**WHAT YOU WILL DO**
Each line of the data below either holds "return" or does not. Report how many do, and only that.

**AVAILABLE RECORDS**
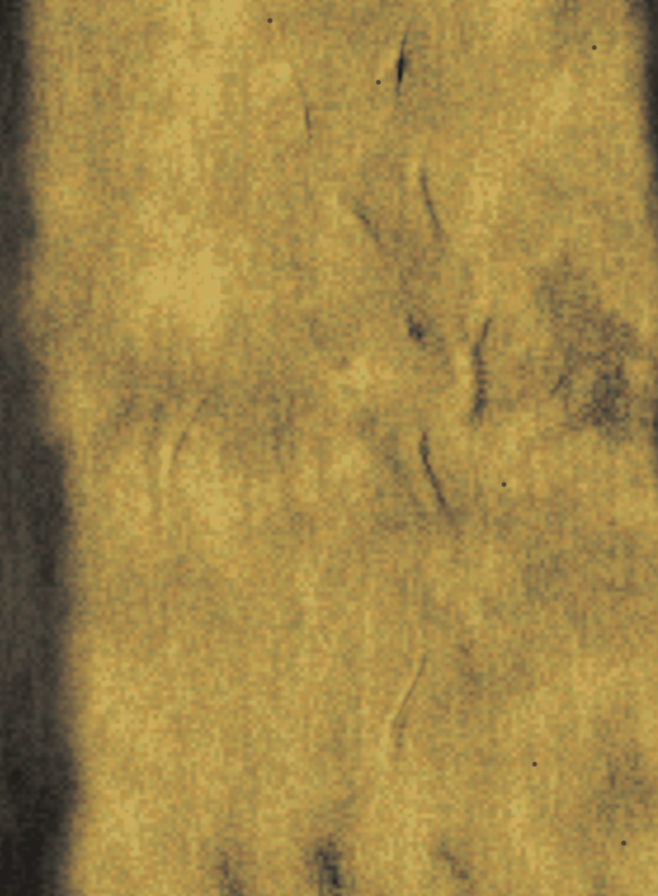
This texture is drawn by a Shadertoy shader. Its source:

```glsl
// Worn golden parchment: a dark soft spine on the left, a shadowed right edge,
// grey stains, near-vertical creases, specks and fine grain. Layers add up to
// one tone value, which a six-step colour ramp turns into paint.
#define BASE_TONE 4.3
#define MOTTLE 4.2
#define GRAIN_SCALE 190.0
#define GRAIN_AMOUNT 1.7
#define STREAK_AMOUNT 1.0
#define STAIN_AMOUNT 2.6
#define CREASE_COUNT 16
#define CREASE_DEPTH 1.7
#define SPECK_GRID 8.0
#define SPECK_RADIUS 0.0028
#define HUE_JITTER 0.045

float hash(vec2 p) {
    vec3 q = fract(p.xyx * 0.1031);
    q += dot(q, q.yzx + 33.33);
    return fract((q.x + q.y) * q.z);
}

vec2 hash2(vec2 p) { return vec2(hash(p), hash(p + 57.3)); }

float noise(vec2 p) {
    vec2 i = floor(p), f = fract(p);
    f = f * f * (3.0 - 2.0 * f);
    return mix(mix(hash(i), hash(i + vec2(1, 0)), f.x),
               mix(hash(i + vec2(0, 1)), hash(i + vec2(1, 1)), f.x), f.y);
}

float fbm(vec2 p) {
    float sum = 0.0, amp = 0.5;
    for (int i = 0; i < 5; i++) {
        sum += amp * noise(p);
        p = mat2(1.6, 1.2, -1.2, 1.6) * p + 11.7;
        amp *= 0.5;
    }
    return sum / 0.97;
}

// Soft ellipse; the angle tilts its long axis to the left of vertical
float smudge(vec2 p, vec2 centre, float angle, vec2 size) {
    float c = cos(angle), s = sin(angle);
    vec2 q = mat2(c, -s, s, c) * (p - centre) / size;
    return exp(-dot(q, q));
}

// Sparse round dots, one candidate per cell
float specks(vec2 p) {
    vec2 cell = floor(p * SPECK_GRID);
    vec2 centre = (cell + 0.15 + 0.7 * hash2(cell + 4.0)) / SPECK_GRID;
    float present = step(0.78, hash(cell + 91.0));
    return present * (1.0 - smoothstep(0.5, 1.5, length(p - centre) / SPECK_RADIUS));
}

// Dark folds, each with a pale ridge beside it
float creases(vec2 p) {
    float sum = 0.0;
    for (int i = 0; i < CREASE_COUNT; i++) {
        vec2 id = vec2(float(i), 7.0);
        vec2 centre = vec2(0.13, 0.12) + vec2(0.56, 0.82) * hash2(id);
        vec2 size = mix(vec2(0.003, 0.012), vec2(0.009, 0.06), hash2(id + 20.0));
        float angle = 0.9 * (hash(id + 40.0) - 0.5);
        sum += smudge(p, centre, angle, size);
        sum -= 0.4 * smudge(p, centre - vec2(2.5 * size.x, 0.0), angle, size * 1.5);
    }
    return sum;
}

vec3 ramp(float tone) {
    vec3 steps[7] = vec3[7](
        vec3(0.13, 0.12, 0.105), vec3(0.28, 0.26, 0.22), vec3(0.44, 0.37, 0.26),
        vec3(0.56, 0.47, 0.28), vec3(0.65, 0.54, 0.29), vec3(0.72, 0.60, 0.30),
        vec3(0.79, 0.68, 0.36));
    float t = clamp(tone, 0.0, 5.99);
    int i = int(t);
    return mix(steps[i], steps[i + 1], fract(t));
}

void mainImage(out vec4 fragColor, in vec2 fragCoord) {
    vec2 uv = fragCoord / iResolution.xy;
    vec2 p = fragCoord / iResolution.y;
    float u = uv.x, v = uv.y;
    vec2 warped = p + 0.012 * vec2(sin(v * 17.0) + 0.5 * sin(v * 41.0), sin(u * 19.0));

    // Parchment: broad bands, mottling and upright fibres
    float cloud = fbm(warped * vec2(13.0, 9.0));
    float streak = noise(p * vec2(120.0, 22.0)) - 0.5;
    float tone = BASE_TONE + MOTTLE * (cloud - 0.5) + STREAK_AMOUNT * streak;
    tone += 1.0 * (noise(warped * vec2(9.0, 2.5) + 3.0) - 0.5);
    tone += 0.7 * smudge(p, vec2(0.18, 0.83), 0.0, vec2(0.025, 0.15));
    tone += 0.6 * smudge(p, vec2(0.53, 0.78), 0.0, vec2(0.025, 0.16));

    // Stains: right side, central diagonal and patches along the bottom
    float patchy = smoothstep(0.3, 0.68, fbm(warped * 19.0 + 31.0));
    float stain = 0.95 * smudge(warped, vec2(0.66, 0.58), 0.1, vec2(0.12, 0.18));
    stain += 0.9 * smudge(warped, vec2(0.385, 0.56), 0.5, vec2(0.028, 0.13));
    stain += 0.5 * smudge(warped, vec2(0.51, 0.34), 0.1, vec2(0.06, 0.12));
    for (int i = 0; i < 3; i++) {
        vec2 foot = vec2(0.265 + 0.122 * float(i), 0.01);
        stain += 1.1 * smudge(warped, foot, 0.1, vec2(0.026, 0.06));
    }
    tone -= STAIN_AMOUNT * stain * patchy;
    tone -= CREASE_DEPTH * creases(warped) * (0.5 + patchy);

    // Spine on the left, wider and blacker towards the bottom
    float spineEdge = mix(0.138, 0.07, smoothstep(0.2, 0.8, v));
    float wobble = 0.03 * (cloud - 0.5) + 0.004 * sin(v * 23.0);
    float sheet = smoothstep(spineEdge - 0.055, spineEdge + 0.025, u + wobble);
    float spineTone = 0.85 + 0.5 * streak + 0.8 * (cloud - 0.5);
    spineTone -= 0.9 * smoothstep(0.35, 0.0, v) * smoothstep(0.11, 0.04, u);
    spineTone -= 0.6 * smoothstep(0.88, 1.0, v) * smoothstep(0.07, 0.02, u);
    tone = mix(spineTone, tone, sheet);

    // Shadowed right edge, strongest at the top
    float shadowWidth = -0.03 + 0.025 * smoothstep(0.38, 0.5, v)
                      + 0.035 * smoothstep(0.72, 0.85, v);
    float shadow = 1.0 - smoothstep(shadowWidth - 0.03, shadowWidth + 0.03, 1.0 - u + wobble);
    tone = mix(tone, 0.5 + 0.6 * streak, shadow);

    // Grain, specks and slight warm-cool variation
    float lit = mix(0.3, 1.0, sheet * (1.0 - shadow));
    tone += GRAIN_AMOUNT * lit * (noise(p * GRAIN_SCALE) - 0.5);
    tone = mix(tone, 0.8, 0.9 * sheet * specks(p));
    float warmth = HUE_JITTER * lit * (noise(p * GRAIN_SCALE * 0.8 + 70.0) - 0.5);
    vec3 color = ramp(tone) + warmth * vec3(1.0, -0.7, -0.6);
    fragColor = vec4(color, 1.0);
}
```
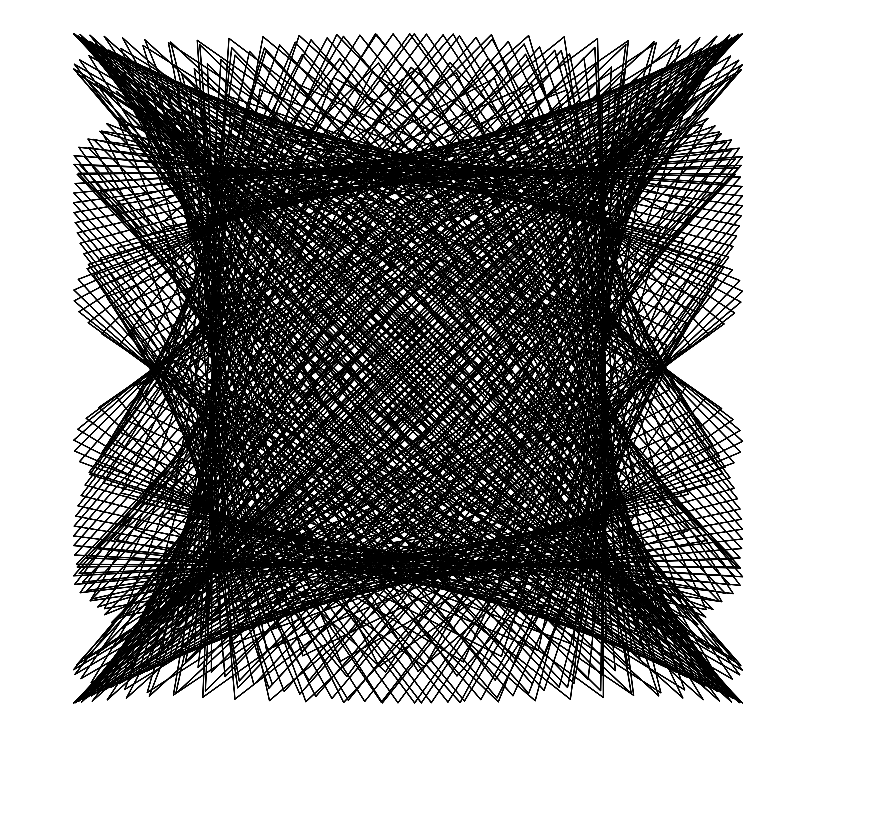
Reproduce this background procedurally as a Shadertoy shader.

```glsl
// A dense string-art square: two long polylines of thin black chords on white.
// Both coordinates are sampled sines whose phases turn by about 3/10 of a circle
// per vertex and drift apart, so ten-sided stars flatten from ellipse to diagonal.

const vec2  CENTER      = vec2(0.494, 0.554);   // in canvas heights
const float HALF_SIZE   = 0.405;                // in canvas heights
const int   CHORDS      = 376;                  // per polyline
const float STAR_STEP   = 108.0;                // degrees, 3/10 of a turn
const vec2  SLOW_START  = vec2(-54.0, 126.0);   // degrees, x and y phase
const vec2  SLOW_DRIFT  = vec2(108.0, -72.0);   // degrees over the whole line
const vec2  FAST_START  = vec2(-126.0, 54.0);
const vec2  FAST_DRIFT  = vec2(252.0, 72.0);
const float HALF_WIDTH  = 0.0023;               // in half sizes
const float EDGE_PIXELS = 0.5;                  // width of the smoothed edge
const vec3  PAPER       = vec3(1.0);
const vec3  INK         = vec3(0.0);

float segmentDistanceSquared(vec2 p, vec2 a, vec2 b) {
    vec2 ap = p - a;
    vec2 ab = b - a;
    vec2 offset = ap - ab * clamp(dot(ap, ab) / dot(ab, ab), 0.0, 1.0);
    return dot(offset, offset);
}

// Squared distance to the nearest chord of one polyline.
float stringArt(vec2 p, vec2 startPhase, vec2 totalDrift) {
    vec2 phase = radians(startPhase);
    vec2 turn = radians(STAR_STEP + totalDrift / float(CHORDS));

    // Sine recurrence: next = 2 cos(turn) * current - previous.
    vec2 gain = 2.0 * cos(turn);
    vec2 previous = sin(phase);
    vec2 current = sin(phase + turn);
    float nearest = 1e3;
    for (int i = 0; i < CHORDS; i++) {
        nearest = min(nearest, segmentDistanceSquared(p, previous, current));
        vec2 next = gain * current - previous;
        previous = current;
        current = next;
    }
    return nearest;
}

void mainImage(out vec4 fragColor, in vec2 fragCoord) {
    vec2 p = (fragCoord / iResolution.y - CENTER) / HALF_SIZE;
    float pixel = 1.0 / (HALF_SIZE * iResolution.y);

    // Only the square that holds the chords needs the loops.
    float coverage = 0.0;
    if (max(abs(p.x), abs(p.y)) < 1.0 + HALF_WIDTH + pixel) {
        float d = sqrt(min(stringArt(p, SLOW_START, SLOW_DRIFT),
                           stringArt(p, FAST_START, FAST_DRIFT)));
        float edge = 0.5 * EDGE_PIXELS * pixel;
        coverage = 1.0 - smoothstep(-edge, edge, d - HALF_WIDTH);
    }
    fragColor = vec4(mix(PAPER, INK, coverage), 1.0);
}
```
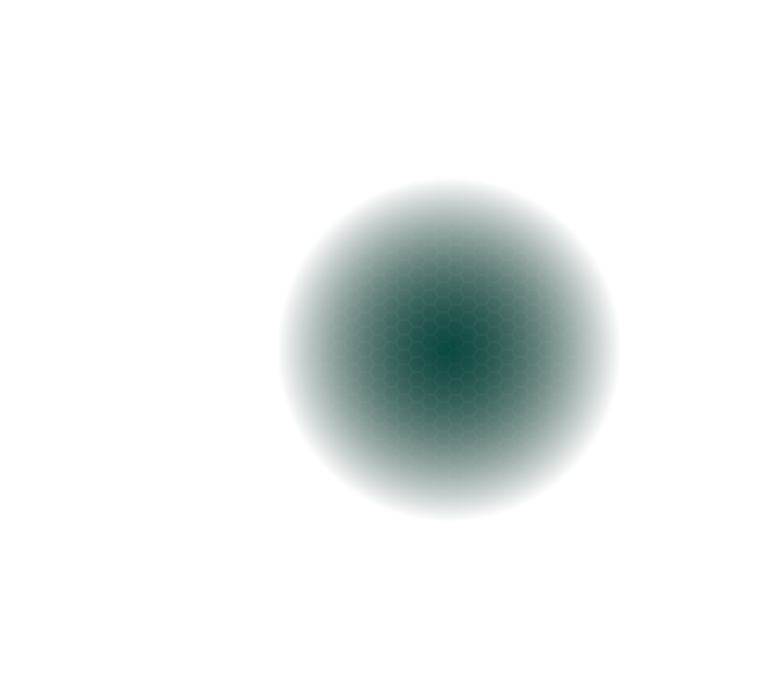
Write a Shadertoy shader that draws this background.

```glsl
// A soft green disc fades to white, right of the centre of a white canvas.
// A quadratic radial ramp sets its colour; a faint honeycomb of flat-topped
// hexagons, built from two offset repeating grids, lies over it.

// Distance from the nearest cell wall, in units of the row spacing.
float hexWallDistance(vec2 p) {
    vec2 period = vec2(1.73205, 1.0);
    vec2 a = mod(p + 0.5 * period, period) - 0.5 * period;
    vec2 b = mod(p, period) - 0.5 * period;
    vec2 cell = abs(dot(a, a) < dot(b, b) ? a : b);
    return 0.5 - max(cell.y, dot(cell, vec2(0.86603, 0.5)));
}

void mainImage(out vec4 fragColor, in vec2 fragCoord) {
    // Disc space: the canvas width is one unit
    vec2 p = (fragCoord - vec2(0.585, 0.5007) * iResolution.xy) / iResolution.x;
    float t = min(length(p) / 0.2245, 1.0);

    // Radial ramp from deep green through grey to white
    vec3 deepGreen = vec3(0.04, 0.29, 0.25);
    vec3 slope = vec3(0.41, 0.13, 0.18);
    vec3 color = deepGreen + slope * t + (1.0 - deepGreen - slope) * t * t;

    // Pale cell walls, fading out towards the rim
    float rowSpacing = 0.01946;
    float wall = hexWallDistance(p / rowSpacing + vec2(0.433, 0.0));
    float pixel = 1.0 / (iResolution.x * rowSpacing);
    float line = 1.0 - smoothstep(0.03, 0.06 + pixel, wall);
    float fade = smoothstep(0.0, 0.25, t) * (1.0 - smoothstep(0.55, 1.0, t));
    color += (line - 0.25) * 0.03 * (0.4 + 0.6 * fade) * (1.0 - t);

    fragColor = vec4(clamp(color, 0.0, 1.0), 1.0);
}
```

**WRITTEN SOLUTION**
11